  2. That is a lovely selection of books. 'Love Among the Butterflies' has been waiting on my bedside table for a while, and a do hope you fing time for 'Without My Cloak.' It's a long time since I read it, but I remember that it was how I discovered Kate O'Brien's books that I writing, and that I utterly smitten.

  3. I think the pictures are cute. This is the way all of the old albums looked.
    I haven't heard of most of the books, so shall be interested in your thoughts.
    I love To The Lighthouse. I reread it eight years ago (time to read it again) and jotted these notes:

    'Wonderful writing. I couldn't ask for anything better! Fascinating way of telling a story. The first part is the family life on vacation at a summer house, the second part is time passing - deaths of people, gradual decline of the house and garden, and the third part is of the family ten years later. Achingly beautiful book.'

    1. Nan, that's exactly what I was trying to achieve! Perhaps they just need a bit of tweaking, or to be placed on a coloured background, or maybe lose the border.

      I'll report back on To the Lighthouse - I'm going to start it next week, and take it slowly.

  4. Hi. I've found my way here via Margaret at Booksplease and see that we share similar reading tastes. I've added you to my feed read so I can see what books you're reading and writing about. I love Rose Macaulay--just discovered her last year. I am also reading more Canadian authors this year and joined up the same reading challenge so will be looking forward to seeing which books you choose as well!

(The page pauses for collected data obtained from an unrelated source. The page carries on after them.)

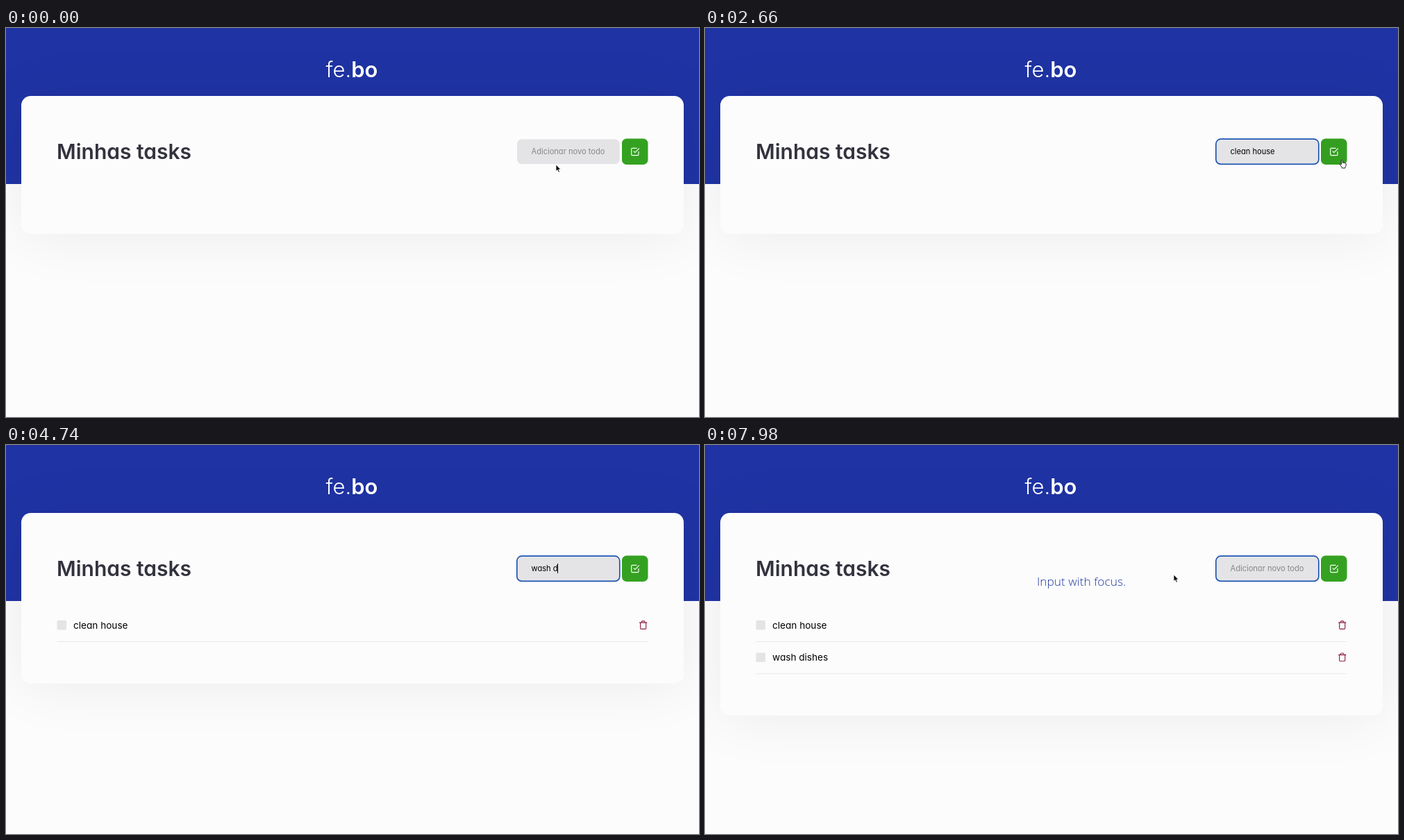
An HTML page for the animation above (8 s loop, 998 px wide and 561 px high).

```html
<!DOCTYPE html>
<html lang="pt">
<head>
<meta charset="utf-8">
<title>Minhas tasks</title>
<style>
  html, body { margin: 0; width: 100%; height: 100%; overflow: hidden; background: #fcfcfd; }
  header { position: absolute; left: 0; top: 0; width: 100%; height: 225px; background: #1f33a4; }
  #card {
    position: absolute; left: 22px; top: 97.5px; width: 953.5px; border-radius: 13.6px;
    background: #fcfcfd; box-shadow: 0 3px 85px rgba(0, 0, 0, .07);
  }
  svg { position: absolute; left: 0; top: 0; }
  text { font-family: Inter, sans-serif; font-feature-settings: "cv11"; white-space: pre; }
  .logo { font-size: 31px; font-weight: 300; fill: #fff; }
  .logo tspan, .title { font-weight: 600; }
  .title { font-size: 30px; fill: #33333f; }
  .task { font-size: 13.6px; fill: #000; }
  #value { font-size: 11.1px; }
  #note { font: 300 17.3px "Open Sans", sans-serif; fill: #20379f; }
  .icon { fill: none; stroke-width: 2; stroke-linecap: round; stroke-linejoin: round; }
</style>
</head>
<body>
<header></header>
<div id="card"></div>
<svg width="998" height="561" viewBox="0 0 998 561">
  <defs>
    <g id="row">
      <rect x="73.5" y="253" width="13.5" height="13.5" rx="1.5" fill="#e4e4e6"/>
      <g class="icon" stroke="#8c1f3d" transform="translate(910.8 252.7) scale(.575)">
        <path d="M3 6H21M19 6V20a2 2 0 0 1-2 2H7a2 2 0 0 1-2-2V6M8 6V4a2 2 0 0 1 2-2h4a2 2 0 0 1 2 2V6"/>
      </g>
      <rect x="73.5" y="283" width="851" height="1" fill="#e8e8ec"/>
    </g>
  </defs>

  <text class="logo" x="460.5" y="71">fe.<tspan>bo</tspan></text>
  <text class="title" x="73" y="188.5">Minhas tasks</text>

  <rect x="736" y="160.5" width="147.7" height="35.7" rx="6.8" fill="#e4e4e6"/>
  <rect id="ring" x="735.8" y="160.2" width="148" height="36.2" rx="7" fill="none" stroke="#1c55b3" stroke-width="1.7"/>
  <text id="value" x="756.5" y="182"></text>
  <rect id="caret" y="171" width="1" height="14"/>

  <rect id="button" x="887" y="159.5" width="37.5" height="37.5" rx="6.8" fill="#35a121"/>
  <g class="icon" stroke="#fff" transform="translate(899 171.6) scale(.57)">
    <path d="M9 11l3 3L22 4M21 12v7a2 2 0 0 1-2 2H5a2 2 0 0 1-2-2V5a2 2 0 0 1 2-2h11"/>
  </g>

  <g class="item"><use href="#row"/><text class="task" x="97" y="265">clean house</text></g>
  <g class="item" transform="translate(0 46.4)"><use href="#row"/><text class="task" x="97" y="265">wash dishes</text></g>
  <text id="note" x="478" y="202.5">Input with focus.</text>

  <g id="arrow" class="pointer">
    <path d="M0 0V9.6L2.2 7.6L3.7 11.2L5.4 10.5L3.9 7H6.8Z" stroke="#fff" stroke-width=".8"/>
  </g>
  <g id="beam" class="pointer">
    <path d="M-2-5Q0-5 0-3.8Q0-5 2-5M0-4V4M-2 5Q0 5 0 3.8Q0 5 2 5M-1 1H1" fill="none" stroke="#111"/>
  </g>
  <g id="hand" class="pointer">
    <path d="M-2.6-5.4q1-.8 1.8.2V-1.6q1-.7 1.7.2q1-.6 1.7.3q1.3-.4 1.6.8V2.4L3 4.4V6H-1.8V4.6L-4.6 1q-.2-1.3 1.2-1L-2.6.8Z"
          fill="#fff" stroke="#111" stroke-width=".9" stroke-linejoin="round"/>
  </g>
</svg>
<script>
const LOOP = 8000, BLINK = 530;
const ADDED = [3000, 6360];
const PLACEHOLDER = "Adicionar novo todo";

// time, x, y; straight eased moves between the stops
const PATH = [
  [0, 792, 197], [120, 792, 197], [420, 801, 181], [2200, 801, 181], [2620, 919, 196],
  [3060, 919, 196], [3340, 861, 180], [6750, 861, 180], [7450, 675, 187], [LOOP, 675, 187]
];
const POINTERS = [
  [0, "arrow"], [280, "beam"], [950, ""], [2200, "beam"], [2440, "arrow"], [2530, "hand"],
  [3220, "beam"], [4040, ""], [6750, "beam"], [6960, "arrow"]
];
const FOCUS = [[0, false], [500, true], [3000, false], [3340, true]];
const CARET_START = [[0, 0], [500, 500], [3340, 3340 - BLINK], [6360, 6360]];

const typed = (word, times) => [...word].map((_, i) => [times(i), word.slice(0, i + 1)]);
const VALUES = [
  [0, ""],
  ...typed("clean house", i => i < 7 ? 950 + i * 135 : 1760 + (i - 6) * 88),
  [ADDED[0], ""],
  ...typed("wash dishes", i => i < 6 ? 4040 + i * 135 : 4715 + (i - 5) * 197),
  [ADDED[1], ""]
];

const el = id => document.getElementById(id);
const show = (node, on) => { node.style.visibility = on ? "visible" : "hidden"; };
const clamp = v => Math.max(0, Math.min(1, v));
const ease = v => v * v * (3 - 2 * v);
const latest = (steps, t) => steps.findLast(step => step[0] <= t);
const items = document.querySelectorAll(".item");
const pointers = document.querySelectorAll(".pointer");

function position(t) {
  const next = PATH.findIndex(stop => stop[0] > t);
  const [a, b] = [PATH[next - 1], PATH[next]];
  const k = ease((t - a[0]) / (b[0] - a[0]));
  return [a[1] + (b[1] - a[1]) * k, a[2] + (b[2] - a[2]) * k];
}

function drawInput(t) {
  const [keyTime, text] = latest(VALUES, t);
  const focused = latest(FOCUS, t)[1];
  const value = el("value");
  value.textContent = text || PLACEHOLDER;
  value.setAttribute("fill", text ? "#000" : "#85858c");
  show(el("ring"), focused);

  const start = Math.max(text ? keyTime : 0, latest(CARET_START, t)[1]);
  const x = 756.5 + (text ? value.getComputedTextLength() : 0);
  el("caret").setAttribute("x", Math.floor(x));
  show(el("caret"), focused && (t - start) % (2 * BLINK) < BLINK);
}

function draw(t) {
  const count = ADDED.filter(time => t >= time).length;
  el("card").style.height = 199.5 + count * 46.5 + "px";
  items.forEach((item, i) => show(item, i < count));
  drawInput(t);

  const hover = clamp((t - 2600) / 200) - clamp((t - 3360) / 200);
  el("button").style.filter = `brightness(${1 - .06 * hover})`;
  el("note").style.opacity = clamp((t - 7000) / 300);

  const kind = latest(POINTERS, t)[1];
  const [x, y] = position(t);
  pointers.forEach(pointer => {
    show(pointer, pointer.id === kind);
    pointer.setAttribute("transform", `translate(${x} ${y})`);
  });
}

const begin = performance.now();
function frame(now) {
  draw(Math.max(0, now - begin) % LOOP);
  requestAnimationFrame(frame);
}
draw(0);
requestAnimationFrame(frame);
</script>
</body>
</html>
```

  5. Thank you Danielle - I've now added your's to mine, so we can compare our progress.